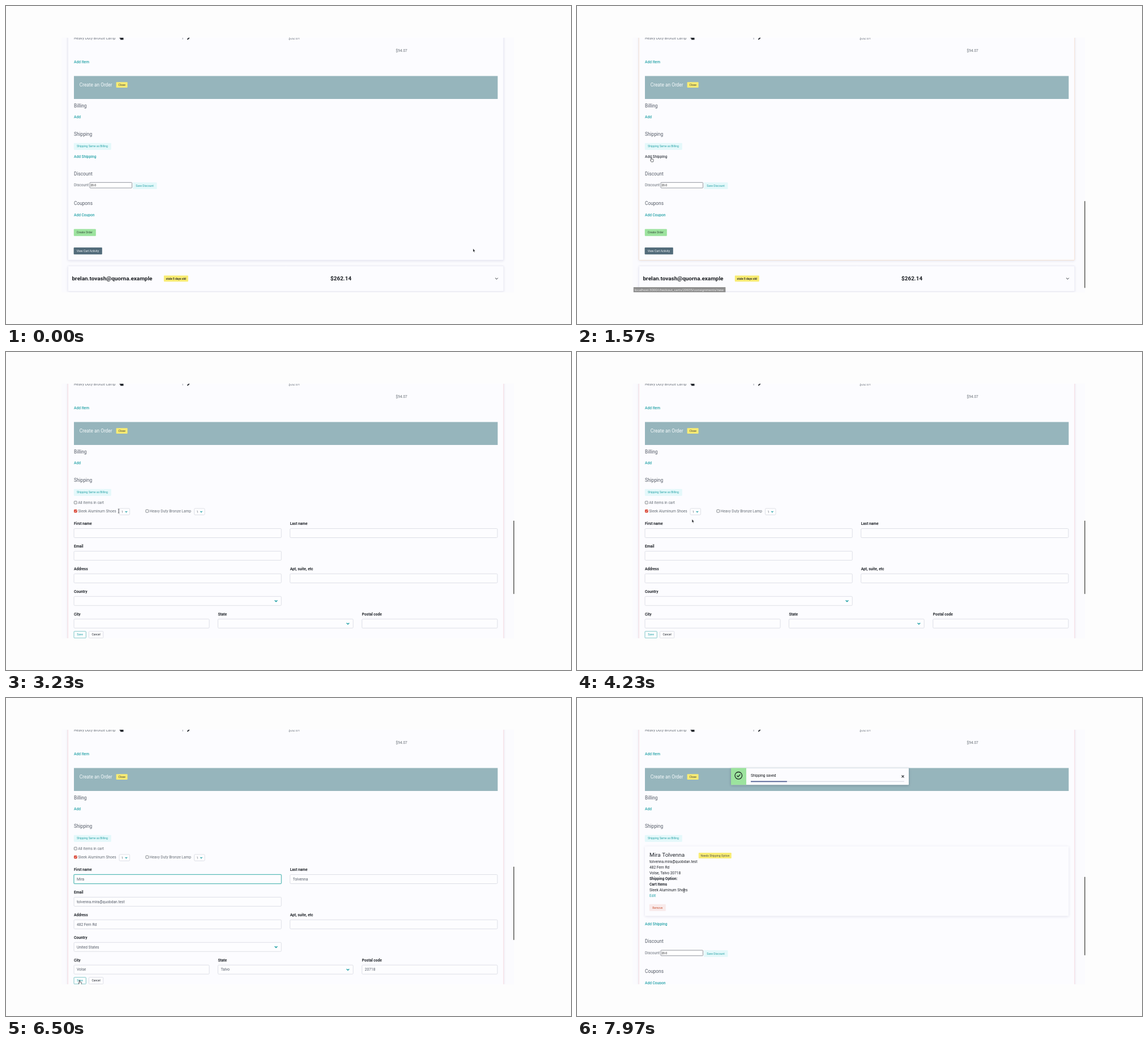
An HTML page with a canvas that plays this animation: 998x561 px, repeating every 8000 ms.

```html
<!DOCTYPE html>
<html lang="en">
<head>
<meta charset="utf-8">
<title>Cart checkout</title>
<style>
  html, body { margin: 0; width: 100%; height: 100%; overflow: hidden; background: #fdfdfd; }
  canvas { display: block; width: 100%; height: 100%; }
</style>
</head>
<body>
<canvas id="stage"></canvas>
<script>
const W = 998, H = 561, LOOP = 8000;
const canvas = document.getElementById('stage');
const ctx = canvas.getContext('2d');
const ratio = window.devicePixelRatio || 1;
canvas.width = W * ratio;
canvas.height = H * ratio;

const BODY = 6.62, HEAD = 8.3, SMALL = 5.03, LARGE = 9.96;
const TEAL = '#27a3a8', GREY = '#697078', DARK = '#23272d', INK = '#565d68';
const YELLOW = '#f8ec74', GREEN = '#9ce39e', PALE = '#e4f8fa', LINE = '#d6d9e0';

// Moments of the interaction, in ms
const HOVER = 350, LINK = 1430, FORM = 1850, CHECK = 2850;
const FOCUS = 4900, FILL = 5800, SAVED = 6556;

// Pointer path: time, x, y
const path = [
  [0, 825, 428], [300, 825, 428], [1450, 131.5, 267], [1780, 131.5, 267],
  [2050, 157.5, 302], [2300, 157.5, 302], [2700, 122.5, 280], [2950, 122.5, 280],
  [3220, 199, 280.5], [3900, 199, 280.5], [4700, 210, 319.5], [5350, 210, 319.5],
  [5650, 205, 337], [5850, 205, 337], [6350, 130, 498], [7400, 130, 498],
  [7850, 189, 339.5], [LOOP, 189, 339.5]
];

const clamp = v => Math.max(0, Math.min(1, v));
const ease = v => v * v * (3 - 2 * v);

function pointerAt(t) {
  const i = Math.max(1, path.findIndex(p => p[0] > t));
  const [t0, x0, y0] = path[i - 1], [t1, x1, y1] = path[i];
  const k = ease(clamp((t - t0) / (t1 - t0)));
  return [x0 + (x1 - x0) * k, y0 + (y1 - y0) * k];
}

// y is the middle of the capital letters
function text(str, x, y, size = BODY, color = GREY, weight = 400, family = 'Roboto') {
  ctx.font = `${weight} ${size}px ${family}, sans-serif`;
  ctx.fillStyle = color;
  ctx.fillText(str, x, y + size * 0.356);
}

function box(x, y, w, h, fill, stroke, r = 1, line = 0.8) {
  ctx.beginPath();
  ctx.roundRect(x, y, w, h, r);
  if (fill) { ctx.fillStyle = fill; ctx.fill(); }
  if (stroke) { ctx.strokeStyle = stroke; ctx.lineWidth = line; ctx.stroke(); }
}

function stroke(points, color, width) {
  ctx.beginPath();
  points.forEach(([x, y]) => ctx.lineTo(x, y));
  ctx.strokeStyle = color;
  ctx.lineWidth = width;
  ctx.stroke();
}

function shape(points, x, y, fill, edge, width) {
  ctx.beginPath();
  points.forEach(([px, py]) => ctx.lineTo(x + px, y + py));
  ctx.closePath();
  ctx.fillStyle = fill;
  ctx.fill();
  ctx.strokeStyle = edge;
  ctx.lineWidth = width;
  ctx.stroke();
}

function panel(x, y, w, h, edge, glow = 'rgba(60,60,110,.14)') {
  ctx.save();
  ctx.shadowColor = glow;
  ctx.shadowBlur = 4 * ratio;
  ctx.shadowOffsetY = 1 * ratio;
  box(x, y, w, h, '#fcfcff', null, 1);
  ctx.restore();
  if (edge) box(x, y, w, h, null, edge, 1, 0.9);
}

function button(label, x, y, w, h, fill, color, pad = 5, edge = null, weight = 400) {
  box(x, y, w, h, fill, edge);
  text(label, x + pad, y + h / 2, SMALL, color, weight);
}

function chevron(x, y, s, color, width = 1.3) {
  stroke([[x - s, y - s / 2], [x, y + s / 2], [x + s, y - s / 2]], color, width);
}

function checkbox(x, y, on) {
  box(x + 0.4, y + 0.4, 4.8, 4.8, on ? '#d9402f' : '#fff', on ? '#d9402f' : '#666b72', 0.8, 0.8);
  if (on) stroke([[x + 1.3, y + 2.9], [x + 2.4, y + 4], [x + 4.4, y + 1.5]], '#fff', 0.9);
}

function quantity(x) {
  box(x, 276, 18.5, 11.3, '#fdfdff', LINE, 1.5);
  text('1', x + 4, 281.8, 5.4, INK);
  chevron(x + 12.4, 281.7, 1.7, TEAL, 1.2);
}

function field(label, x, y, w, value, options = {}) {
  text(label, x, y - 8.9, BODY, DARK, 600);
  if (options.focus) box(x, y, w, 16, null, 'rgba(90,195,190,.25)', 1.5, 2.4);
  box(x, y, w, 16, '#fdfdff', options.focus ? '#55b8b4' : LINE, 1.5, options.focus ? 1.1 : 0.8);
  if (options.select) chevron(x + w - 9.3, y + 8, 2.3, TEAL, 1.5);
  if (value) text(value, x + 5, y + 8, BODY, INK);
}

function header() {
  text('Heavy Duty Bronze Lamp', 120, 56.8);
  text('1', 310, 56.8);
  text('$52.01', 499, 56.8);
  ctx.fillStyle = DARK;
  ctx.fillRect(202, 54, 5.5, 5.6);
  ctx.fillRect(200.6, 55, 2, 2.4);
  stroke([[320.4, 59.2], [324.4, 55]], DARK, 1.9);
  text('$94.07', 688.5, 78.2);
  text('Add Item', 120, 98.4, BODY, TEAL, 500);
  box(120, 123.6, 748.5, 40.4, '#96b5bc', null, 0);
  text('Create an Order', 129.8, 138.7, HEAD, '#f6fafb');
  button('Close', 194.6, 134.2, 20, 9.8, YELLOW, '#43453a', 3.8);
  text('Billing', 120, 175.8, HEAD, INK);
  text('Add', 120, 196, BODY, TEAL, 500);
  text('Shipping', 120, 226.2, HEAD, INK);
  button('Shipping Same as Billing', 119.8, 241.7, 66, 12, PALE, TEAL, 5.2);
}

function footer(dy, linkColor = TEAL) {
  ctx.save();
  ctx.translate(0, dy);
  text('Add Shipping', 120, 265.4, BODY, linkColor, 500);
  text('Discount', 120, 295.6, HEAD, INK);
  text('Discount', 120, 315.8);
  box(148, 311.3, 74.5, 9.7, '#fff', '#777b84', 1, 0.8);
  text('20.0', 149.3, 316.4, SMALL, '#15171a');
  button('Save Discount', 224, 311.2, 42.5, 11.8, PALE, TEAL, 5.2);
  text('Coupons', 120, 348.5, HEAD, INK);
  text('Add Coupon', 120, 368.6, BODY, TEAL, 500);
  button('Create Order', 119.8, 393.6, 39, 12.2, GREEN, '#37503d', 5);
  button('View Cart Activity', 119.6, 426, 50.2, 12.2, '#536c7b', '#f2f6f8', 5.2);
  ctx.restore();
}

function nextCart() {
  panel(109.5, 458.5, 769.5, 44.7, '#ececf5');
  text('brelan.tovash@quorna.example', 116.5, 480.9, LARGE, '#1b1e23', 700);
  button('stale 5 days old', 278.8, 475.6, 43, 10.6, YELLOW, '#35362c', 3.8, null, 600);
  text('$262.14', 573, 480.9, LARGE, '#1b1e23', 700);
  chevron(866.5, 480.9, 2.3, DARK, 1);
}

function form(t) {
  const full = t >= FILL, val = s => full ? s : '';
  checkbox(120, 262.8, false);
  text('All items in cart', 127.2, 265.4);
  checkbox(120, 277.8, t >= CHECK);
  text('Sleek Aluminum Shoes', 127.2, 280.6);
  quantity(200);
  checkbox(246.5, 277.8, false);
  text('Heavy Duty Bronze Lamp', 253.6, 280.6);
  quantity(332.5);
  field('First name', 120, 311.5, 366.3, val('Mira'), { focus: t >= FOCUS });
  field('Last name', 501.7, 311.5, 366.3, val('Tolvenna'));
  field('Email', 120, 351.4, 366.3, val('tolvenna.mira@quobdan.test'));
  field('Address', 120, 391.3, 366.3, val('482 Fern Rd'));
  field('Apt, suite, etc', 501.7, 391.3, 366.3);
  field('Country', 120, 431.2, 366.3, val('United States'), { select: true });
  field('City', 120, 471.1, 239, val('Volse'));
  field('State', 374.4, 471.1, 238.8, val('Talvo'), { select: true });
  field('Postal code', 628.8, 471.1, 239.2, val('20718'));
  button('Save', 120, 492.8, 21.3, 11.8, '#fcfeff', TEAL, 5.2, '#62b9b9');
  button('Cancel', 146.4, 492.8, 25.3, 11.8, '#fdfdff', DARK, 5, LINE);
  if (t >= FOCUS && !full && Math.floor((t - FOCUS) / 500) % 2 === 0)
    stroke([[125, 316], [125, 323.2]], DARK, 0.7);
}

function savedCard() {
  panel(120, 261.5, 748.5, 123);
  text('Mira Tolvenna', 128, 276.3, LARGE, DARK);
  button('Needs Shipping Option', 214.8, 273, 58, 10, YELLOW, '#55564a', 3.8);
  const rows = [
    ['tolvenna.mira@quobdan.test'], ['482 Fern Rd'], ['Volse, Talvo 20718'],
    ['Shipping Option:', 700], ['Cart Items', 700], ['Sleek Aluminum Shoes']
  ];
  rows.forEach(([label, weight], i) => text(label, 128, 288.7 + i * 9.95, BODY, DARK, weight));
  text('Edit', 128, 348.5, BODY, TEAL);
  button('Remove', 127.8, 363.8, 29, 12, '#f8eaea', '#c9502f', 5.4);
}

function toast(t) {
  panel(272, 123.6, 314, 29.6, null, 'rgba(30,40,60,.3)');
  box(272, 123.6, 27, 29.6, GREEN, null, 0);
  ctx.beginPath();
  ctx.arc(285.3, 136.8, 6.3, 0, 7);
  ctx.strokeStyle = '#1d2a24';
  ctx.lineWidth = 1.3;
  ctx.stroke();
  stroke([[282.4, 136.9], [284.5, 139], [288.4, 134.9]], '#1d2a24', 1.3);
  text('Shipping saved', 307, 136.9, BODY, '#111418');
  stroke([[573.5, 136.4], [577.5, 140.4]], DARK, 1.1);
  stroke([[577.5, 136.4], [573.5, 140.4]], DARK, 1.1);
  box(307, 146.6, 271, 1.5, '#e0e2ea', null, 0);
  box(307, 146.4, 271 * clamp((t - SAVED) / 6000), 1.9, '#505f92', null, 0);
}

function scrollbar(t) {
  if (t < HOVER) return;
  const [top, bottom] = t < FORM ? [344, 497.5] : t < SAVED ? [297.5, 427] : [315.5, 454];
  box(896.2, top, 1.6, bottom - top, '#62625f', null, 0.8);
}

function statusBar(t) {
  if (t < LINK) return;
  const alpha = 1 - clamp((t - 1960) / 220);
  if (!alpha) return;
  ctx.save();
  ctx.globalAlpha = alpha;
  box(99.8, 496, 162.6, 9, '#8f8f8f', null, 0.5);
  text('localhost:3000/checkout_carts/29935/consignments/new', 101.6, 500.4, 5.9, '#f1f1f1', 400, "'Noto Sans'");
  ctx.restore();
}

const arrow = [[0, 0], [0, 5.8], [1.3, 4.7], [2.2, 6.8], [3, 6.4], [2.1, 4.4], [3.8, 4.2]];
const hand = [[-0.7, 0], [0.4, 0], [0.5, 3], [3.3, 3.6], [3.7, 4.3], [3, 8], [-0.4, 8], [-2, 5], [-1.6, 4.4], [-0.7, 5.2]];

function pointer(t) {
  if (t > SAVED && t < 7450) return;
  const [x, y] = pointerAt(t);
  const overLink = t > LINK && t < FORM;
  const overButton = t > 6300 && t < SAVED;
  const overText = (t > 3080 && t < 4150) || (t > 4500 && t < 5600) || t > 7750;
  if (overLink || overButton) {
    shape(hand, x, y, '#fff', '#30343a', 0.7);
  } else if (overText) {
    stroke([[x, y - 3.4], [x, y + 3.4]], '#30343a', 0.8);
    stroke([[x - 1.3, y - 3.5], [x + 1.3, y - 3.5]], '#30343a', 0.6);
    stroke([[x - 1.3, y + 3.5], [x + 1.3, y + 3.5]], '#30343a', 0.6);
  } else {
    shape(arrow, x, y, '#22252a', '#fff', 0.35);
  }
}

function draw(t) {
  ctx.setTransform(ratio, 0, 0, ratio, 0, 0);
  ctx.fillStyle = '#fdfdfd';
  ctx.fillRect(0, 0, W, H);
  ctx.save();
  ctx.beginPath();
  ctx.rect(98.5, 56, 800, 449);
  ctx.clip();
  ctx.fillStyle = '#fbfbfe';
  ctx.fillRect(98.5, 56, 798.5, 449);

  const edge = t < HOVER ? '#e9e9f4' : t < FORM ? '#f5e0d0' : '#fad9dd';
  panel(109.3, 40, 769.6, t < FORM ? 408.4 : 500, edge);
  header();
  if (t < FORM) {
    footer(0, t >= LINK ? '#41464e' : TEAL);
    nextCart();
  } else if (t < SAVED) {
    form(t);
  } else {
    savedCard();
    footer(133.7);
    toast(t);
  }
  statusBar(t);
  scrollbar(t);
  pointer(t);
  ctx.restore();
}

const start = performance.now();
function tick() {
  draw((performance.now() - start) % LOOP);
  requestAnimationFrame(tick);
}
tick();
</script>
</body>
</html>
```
----------------
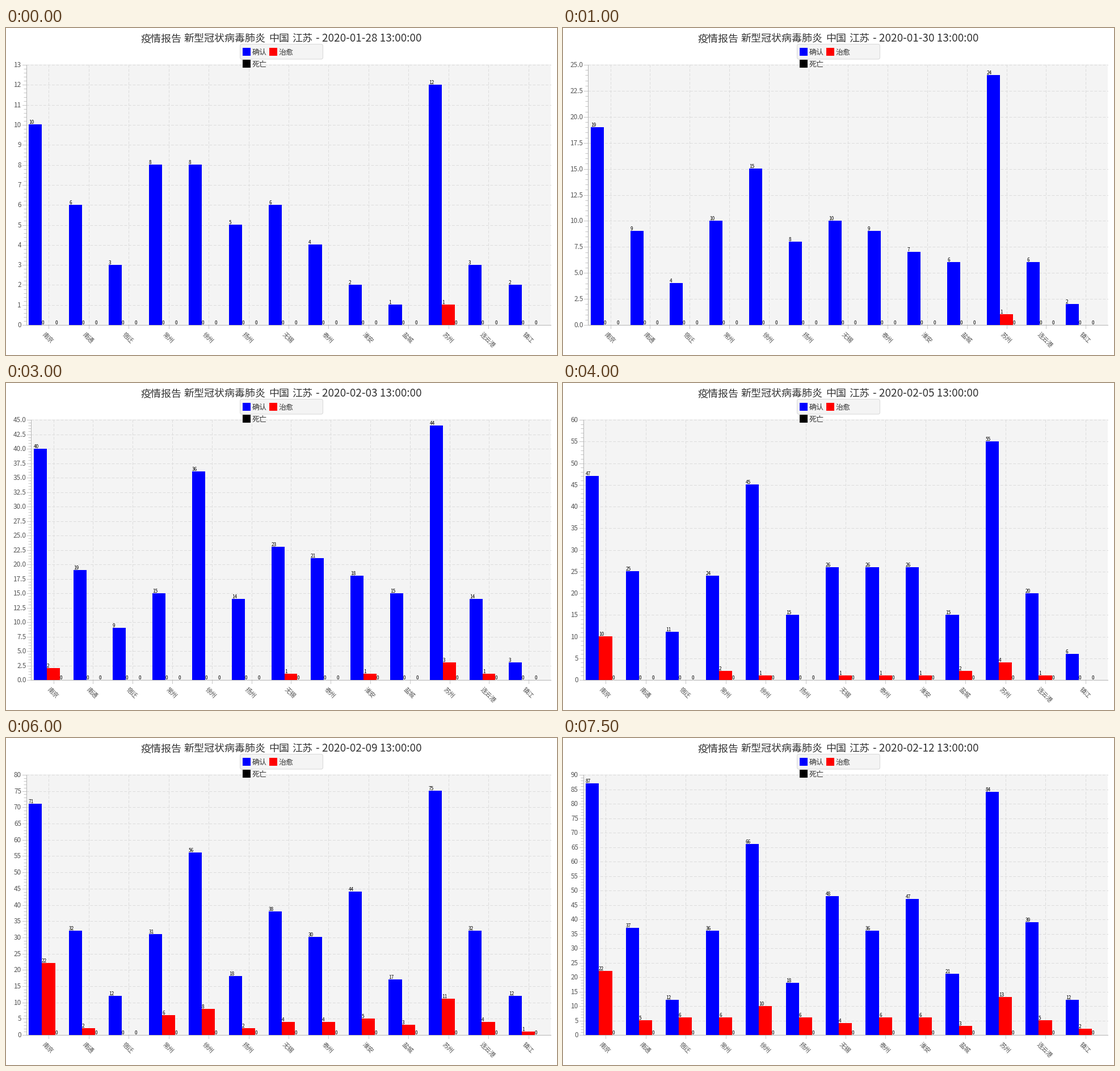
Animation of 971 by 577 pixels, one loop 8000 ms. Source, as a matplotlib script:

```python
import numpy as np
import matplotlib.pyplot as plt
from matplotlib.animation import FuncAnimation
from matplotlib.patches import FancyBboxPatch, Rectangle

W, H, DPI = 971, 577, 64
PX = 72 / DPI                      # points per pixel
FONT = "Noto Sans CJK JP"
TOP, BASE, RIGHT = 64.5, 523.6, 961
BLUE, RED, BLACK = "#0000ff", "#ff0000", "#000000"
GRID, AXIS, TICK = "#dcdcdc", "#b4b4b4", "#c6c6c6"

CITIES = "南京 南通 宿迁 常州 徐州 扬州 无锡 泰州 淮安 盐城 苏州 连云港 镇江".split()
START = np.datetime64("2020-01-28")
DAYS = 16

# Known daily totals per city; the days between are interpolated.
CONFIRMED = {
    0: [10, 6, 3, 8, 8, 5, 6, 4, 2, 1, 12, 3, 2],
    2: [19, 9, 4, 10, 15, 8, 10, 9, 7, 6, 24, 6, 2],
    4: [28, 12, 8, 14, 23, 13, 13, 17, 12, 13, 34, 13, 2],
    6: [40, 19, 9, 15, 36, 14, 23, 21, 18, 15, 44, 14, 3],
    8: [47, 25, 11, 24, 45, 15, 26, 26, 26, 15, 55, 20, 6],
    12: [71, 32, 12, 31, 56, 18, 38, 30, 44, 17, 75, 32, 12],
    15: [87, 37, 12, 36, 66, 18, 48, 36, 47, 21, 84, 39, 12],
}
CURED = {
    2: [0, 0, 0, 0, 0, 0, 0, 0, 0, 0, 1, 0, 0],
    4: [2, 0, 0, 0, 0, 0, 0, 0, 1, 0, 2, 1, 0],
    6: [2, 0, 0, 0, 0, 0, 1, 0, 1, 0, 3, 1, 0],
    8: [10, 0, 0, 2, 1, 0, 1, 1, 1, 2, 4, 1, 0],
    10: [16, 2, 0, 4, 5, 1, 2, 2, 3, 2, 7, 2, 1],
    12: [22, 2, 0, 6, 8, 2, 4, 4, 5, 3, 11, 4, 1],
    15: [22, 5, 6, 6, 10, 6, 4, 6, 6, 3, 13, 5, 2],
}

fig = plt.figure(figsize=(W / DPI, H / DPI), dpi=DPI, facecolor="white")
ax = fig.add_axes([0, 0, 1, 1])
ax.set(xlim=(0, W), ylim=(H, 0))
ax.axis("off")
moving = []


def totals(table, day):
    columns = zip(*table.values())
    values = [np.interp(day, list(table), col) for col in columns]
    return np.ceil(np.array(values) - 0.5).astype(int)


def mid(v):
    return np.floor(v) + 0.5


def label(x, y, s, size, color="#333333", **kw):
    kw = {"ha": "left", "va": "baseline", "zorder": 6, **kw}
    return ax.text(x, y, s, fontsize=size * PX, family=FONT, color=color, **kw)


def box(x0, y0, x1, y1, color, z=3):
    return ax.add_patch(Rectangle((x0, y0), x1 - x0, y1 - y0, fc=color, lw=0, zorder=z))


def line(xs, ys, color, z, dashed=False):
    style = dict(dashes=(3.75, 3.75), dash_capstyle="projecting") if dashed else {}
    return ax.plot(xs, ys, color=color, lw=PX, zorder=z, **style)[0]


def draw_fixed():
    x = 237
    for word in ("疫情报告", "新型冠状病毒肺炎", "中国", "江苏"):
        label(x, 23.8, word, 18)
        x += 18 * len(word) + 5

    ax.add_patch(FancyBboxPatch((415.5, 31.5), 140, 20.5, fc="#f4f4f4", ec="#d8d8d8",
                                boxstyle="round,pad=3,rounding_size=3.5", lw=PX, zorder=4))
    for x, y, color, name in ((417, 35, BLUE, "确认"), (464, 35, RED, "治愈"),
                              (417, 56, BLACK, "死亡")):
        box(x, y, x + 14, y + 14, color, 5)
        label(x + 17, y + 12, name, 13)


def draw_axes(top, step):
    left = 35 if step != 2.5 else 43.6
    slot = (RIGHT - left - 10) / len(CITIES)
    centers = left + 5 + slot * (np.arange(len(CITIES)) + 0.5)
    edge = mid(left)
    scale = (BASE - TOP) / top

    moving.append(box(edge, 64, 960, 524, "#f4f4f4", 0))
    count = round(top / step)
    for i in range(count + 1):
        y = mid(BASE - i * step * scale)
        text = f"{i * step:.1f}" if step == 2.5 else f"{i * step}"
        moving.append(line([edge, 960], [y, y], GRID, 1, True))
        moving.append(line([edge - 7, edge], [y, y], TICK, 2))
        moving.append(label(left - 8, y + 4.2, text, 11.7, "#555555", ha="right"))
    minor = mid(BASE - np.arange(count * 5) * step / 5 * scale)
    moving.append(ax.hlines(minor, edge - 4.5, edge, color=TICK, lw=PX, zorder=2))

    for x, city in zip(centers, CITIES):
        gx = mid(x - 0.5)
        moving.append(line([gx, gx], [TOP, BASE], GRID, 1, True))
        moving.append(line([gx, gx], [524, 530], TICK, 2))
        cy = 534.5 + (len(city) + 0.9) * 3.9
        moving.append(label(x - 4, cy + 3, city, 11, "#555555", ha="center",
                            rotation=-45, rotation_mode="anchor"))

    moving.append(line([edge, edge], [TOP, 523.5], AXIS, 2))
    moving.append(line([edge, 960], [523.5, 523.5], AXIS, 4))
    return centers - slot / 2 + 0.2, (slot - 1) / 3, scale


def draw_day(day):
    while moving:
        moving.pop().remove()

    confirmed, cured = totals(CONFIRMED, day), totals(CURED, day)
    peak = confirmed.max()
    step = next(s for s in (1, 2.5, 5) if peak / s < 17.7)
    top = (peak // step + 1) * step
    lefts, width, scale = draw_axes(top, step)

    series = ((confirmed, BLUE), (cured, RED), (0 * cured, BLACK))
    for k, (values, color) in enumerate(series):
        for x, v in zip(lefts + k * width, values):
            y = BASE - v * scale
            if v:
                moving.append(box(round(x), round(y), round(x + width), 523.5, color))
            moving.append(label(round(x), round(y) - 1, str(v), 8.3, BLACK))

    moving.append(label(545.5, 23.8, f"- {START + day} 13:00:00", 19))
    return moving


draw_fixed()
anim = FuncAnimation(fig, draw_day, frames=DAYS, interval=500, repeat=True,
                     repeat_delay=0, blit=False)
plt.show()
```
----------------
How to complete this task.
Note each line of the entries that has "chevron" in it, and copy those lines.

Expected answer.
function chevron(x, y, s, color, width = 1.3) {
  chevron(x + 12.4, 281.7, 1.7, TEAL, 1.2);
  if (options.select) chevron(x + w - 9.3, y + 8, 2.3, TEAL, 1.5);
  chevron(866.5, 480.9, 2.3, DARK, 1);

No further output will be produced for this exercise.